**WORK ITEM**
Run through the records and show each line that includes the string "parent".

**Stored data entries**
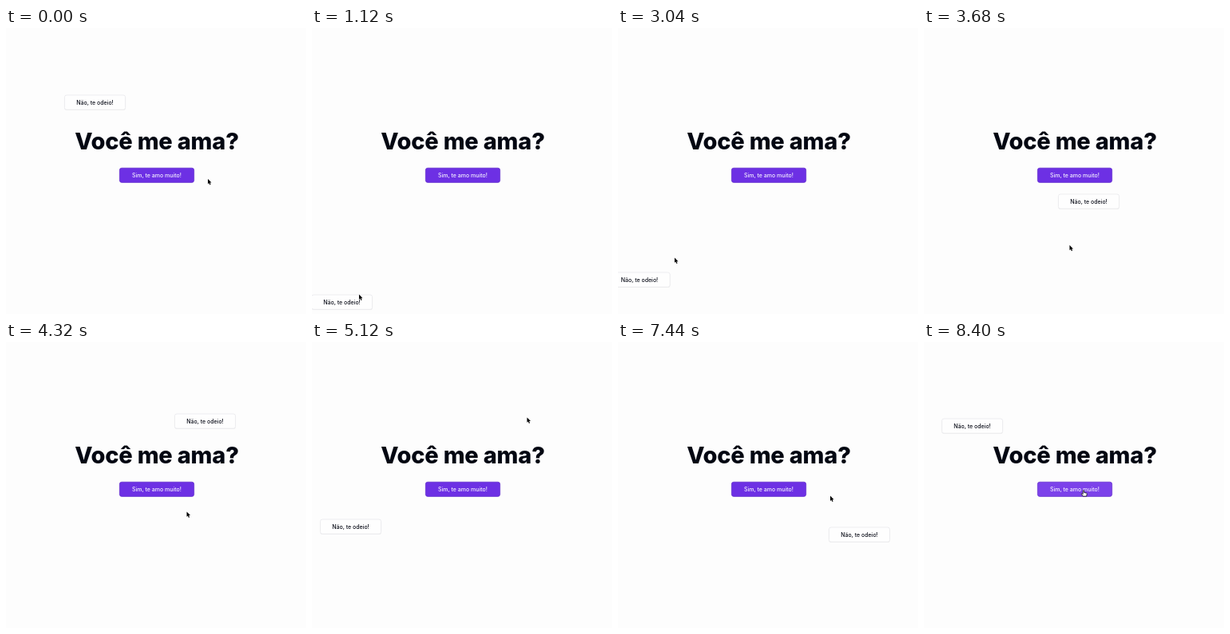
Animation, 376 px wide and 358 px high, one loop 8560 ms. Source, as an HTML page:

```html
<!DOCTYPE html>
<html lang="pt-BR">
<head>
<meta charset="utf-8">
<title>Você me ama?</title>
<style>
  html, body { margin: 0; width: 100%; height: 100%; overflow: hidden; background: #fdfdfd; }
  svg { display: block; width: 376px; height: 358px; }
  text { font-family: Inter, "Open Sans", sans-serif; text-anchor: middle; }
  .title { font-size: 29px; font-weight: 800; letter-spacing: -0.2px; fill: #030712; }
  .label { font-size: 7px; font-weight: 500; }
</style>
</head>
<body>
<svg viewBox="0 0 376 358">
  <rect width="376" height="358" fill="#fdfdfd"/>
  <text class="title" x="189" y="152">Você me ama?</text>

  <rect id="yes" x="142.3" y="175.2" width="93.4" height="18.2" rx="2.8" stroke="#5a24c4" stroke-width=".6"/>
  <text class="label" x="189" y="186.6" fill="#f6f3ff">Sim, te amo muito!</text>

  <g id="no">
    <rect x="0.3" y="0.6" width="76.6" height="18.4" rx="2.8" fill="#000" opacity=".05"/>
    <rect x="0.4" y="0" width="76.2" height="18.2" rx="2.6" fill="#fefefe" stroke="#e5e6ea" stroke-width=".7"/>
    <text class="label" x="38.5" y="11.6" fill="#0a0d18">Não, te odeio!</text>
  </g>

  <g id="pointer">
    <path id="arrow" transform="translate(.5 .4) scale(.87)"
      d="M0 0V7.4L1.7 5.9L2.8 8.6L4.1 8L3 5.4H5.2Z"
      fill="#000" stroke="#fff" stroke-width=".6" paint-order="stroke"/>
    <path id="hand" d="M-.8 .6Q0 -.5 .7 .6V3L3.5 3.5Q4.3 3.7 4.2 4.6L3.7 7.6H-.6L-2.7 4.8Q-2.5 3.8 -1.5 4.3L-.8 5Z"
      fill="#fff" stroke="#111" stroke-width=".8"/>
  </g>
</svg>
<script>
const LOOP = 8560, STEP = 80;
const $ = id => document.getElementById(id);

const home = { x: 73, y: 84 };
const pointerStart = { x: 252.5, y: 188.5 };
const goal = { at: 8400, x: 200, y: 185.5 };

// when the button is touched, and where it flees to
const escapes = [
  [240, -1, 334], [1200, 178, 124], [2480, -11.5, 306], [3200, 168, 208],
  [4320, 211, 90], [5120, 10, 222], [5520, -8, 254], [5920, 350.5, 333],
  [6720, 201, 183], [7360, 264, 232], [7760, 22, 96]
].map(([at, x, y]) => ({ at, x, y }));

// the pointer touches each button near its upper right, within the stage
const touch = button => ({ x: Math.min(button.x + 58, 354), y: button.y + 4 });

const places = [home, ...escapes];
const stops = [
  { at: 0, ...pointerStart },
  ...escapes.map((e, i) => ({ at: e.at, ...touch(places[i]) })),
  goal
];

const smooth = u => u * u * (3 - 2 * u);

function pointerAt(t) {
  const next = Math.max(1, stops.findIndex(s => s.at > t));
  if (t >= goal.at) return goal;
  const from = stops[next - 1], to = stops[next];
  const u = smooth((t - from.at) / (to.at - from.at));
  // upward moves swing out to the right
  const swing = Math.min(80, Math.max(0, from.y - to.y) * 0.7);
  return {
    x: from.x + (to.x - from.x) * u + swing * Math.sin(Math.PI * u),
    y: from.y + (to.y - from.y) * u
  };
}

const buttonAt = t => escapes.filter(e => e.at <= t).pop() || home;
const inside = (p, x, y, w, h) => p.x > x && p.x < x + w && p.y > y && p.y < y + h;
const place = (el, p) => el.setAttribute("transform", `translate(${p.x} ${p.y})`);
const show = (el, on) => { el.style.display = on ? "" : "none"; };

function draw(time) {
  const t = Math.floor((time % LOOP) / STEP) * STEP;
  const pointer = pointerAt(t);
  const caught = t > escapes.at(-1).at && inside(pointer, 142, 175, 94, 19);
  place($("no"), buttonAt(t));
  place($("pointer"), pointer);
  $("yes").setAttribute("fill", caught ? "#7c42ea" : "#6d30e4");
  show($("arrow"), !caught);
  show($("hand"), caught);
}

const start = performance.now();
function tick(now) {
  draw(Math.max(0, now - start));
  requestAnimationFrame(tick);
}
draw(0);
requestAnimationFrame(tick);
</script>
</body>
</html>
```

* * *

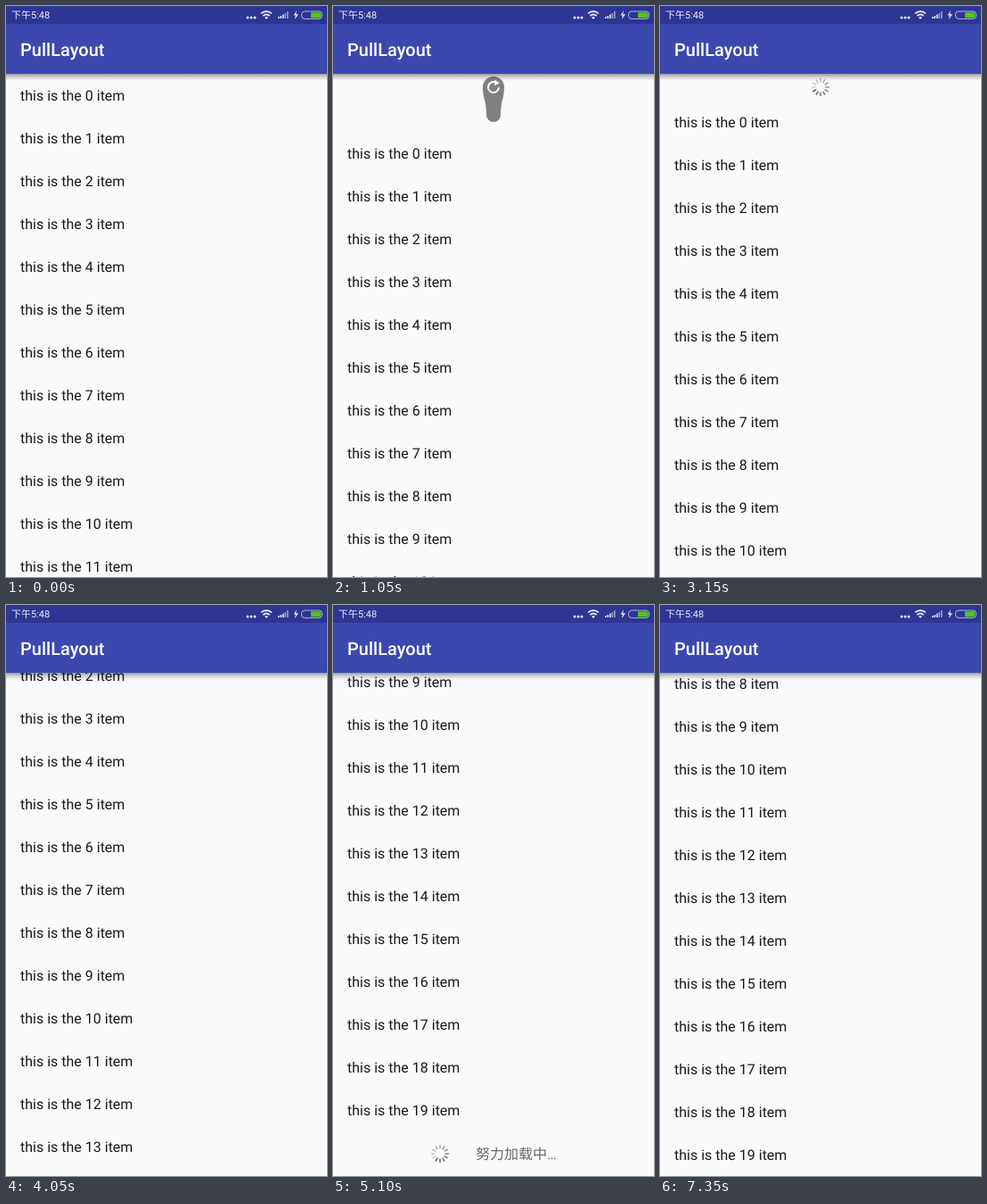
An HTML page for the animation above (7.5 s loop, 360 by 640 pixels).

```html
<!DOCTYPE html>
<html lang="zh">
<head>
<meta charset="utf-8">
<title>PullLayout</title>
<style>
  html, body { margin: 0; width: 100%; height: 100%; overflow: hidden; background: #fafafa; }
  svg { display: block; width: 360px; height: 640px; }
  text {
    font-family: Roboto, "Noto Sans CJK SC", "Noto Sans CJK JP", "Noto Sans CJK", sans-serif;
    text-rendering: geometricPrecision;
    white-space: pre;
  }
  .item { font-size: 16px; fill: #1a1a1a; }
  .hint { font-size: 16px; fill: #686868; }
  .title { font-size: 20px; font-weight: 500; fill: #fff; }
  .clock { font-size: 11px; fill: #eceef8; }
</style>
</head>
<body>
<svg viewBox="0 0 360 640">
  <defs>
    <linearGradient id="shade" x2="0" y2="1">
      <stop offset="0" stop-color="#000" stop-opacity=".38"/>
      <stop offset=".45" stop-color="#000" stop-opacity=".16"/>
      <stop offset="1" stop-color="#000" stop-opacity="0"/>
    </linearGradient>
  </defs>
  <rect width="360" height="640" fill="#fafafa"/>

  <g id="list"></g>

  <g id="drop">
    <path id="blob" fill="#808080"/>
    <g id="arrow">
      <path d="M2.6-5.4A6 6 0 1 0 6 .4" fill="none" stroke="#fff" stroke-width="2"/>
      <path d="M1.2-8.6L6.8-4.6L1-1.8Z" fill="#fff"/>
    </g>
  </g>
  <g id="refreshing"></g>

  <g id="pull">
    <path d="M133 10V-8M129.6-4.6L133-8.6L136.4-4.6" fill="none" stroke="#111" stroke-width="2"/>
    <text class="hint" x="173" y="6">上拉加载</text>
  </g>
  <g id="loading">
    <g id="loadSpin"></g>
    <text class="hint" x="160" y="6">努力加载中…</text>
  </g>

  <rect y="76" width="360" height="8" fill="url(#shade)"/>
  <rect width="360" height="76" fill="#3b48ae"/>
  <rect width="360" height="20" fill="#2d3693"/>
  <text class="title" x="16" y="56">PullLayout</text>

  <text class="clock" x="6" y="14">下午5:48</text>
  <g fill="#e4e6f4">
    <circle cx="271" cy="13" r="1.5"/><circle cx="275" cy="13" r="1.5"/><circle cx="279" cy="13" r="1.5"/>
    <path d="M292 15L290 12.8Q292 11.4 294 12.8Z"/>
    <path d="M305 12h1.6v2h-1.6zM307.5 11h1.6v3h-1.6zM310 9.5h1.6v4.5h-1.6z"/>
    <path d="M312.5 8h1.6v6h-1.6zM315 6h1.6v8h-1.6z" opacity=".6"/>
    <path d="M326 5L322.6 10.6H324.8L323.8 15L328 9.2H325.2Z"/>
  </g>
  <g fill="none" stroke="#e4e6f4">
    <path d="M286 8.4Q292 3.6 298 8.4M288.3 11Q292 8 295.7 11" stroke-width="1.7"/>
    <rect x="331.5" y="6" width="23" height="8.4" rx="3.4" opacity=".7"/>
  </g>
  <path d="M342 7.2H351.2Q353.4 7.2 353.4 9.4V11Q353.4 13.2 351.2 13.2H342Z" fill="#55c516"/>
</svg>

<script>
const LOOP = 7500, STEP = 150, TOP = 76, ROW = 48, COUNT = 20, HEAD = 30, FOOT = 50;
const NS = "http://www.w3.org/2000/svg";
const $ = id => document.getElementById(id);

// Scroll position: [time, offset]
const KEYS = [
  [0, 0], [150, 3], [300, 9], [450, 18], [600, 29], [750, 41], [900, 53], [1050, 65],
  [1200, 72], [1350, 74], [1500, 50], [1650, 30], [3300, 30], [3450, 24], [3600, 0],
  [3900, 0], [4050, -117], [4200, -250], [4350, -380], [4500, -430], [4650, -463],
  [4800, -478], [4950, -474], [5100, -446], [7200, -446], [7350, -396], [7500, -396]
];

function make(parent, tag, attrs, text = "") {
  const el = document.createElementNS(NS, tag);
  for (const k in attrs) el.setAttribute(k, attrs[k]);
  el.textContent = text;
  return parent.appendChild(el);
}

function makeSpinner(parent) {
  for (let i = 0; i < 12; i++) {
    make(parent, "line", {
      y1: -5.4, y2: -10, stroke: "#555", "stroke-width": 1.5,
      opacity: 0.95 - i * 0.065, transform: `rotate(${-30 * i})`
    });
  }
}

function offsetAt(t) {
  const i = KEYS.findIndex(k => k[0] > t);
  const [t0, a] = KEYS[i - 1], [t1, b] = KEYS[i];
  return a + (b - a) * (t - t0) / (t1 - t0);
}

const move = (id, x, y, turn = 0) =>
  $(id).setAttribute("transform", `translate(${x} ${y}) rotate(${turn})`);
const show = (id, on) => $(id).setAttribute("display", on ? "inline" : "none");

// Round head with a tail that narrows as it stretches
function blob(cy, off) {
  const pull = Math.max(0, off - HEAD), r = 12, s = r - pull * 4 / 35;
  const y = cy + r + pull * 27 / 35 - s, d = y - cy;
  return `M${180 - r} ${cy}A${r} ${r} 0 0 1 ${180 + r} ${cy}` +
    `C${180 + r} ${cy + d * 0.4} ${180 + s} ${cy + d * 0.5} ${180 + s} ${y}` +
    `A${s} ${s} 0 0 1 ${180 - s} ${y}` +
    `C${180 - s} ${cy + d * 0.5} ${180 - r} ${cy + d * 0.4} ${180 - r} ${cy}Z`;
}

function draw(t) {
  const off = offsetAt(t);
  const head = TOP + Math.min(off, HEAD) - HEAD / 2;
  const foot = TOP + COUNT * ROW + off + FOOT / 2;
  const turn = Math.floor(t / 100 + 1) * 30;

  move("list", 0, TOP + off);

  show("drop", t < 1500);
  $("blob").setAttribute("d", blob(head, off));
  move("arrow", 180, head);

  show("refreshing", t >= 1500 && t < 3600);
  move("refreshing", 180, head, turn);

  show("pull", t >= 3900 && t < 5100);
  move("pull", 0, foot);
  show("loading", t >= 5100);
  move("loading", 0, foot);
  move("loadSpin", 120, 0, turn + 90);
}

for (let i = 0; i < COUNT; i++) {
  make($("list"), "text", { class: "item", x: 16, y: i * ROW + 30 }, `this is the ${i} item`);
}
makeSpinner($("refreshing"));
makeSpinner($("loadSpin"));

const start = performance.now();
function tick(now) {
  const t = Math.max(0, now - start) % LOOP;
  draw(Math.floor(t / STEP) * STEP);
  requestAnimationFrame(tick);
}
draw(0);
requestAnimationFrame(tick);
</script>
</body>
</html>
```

**RESPONSE BELOW**
function make(parent, tag, attrs, text = "") {
  return parent.appendChild(el);
function makeSpinner(parent) {
    make(parent, "line", {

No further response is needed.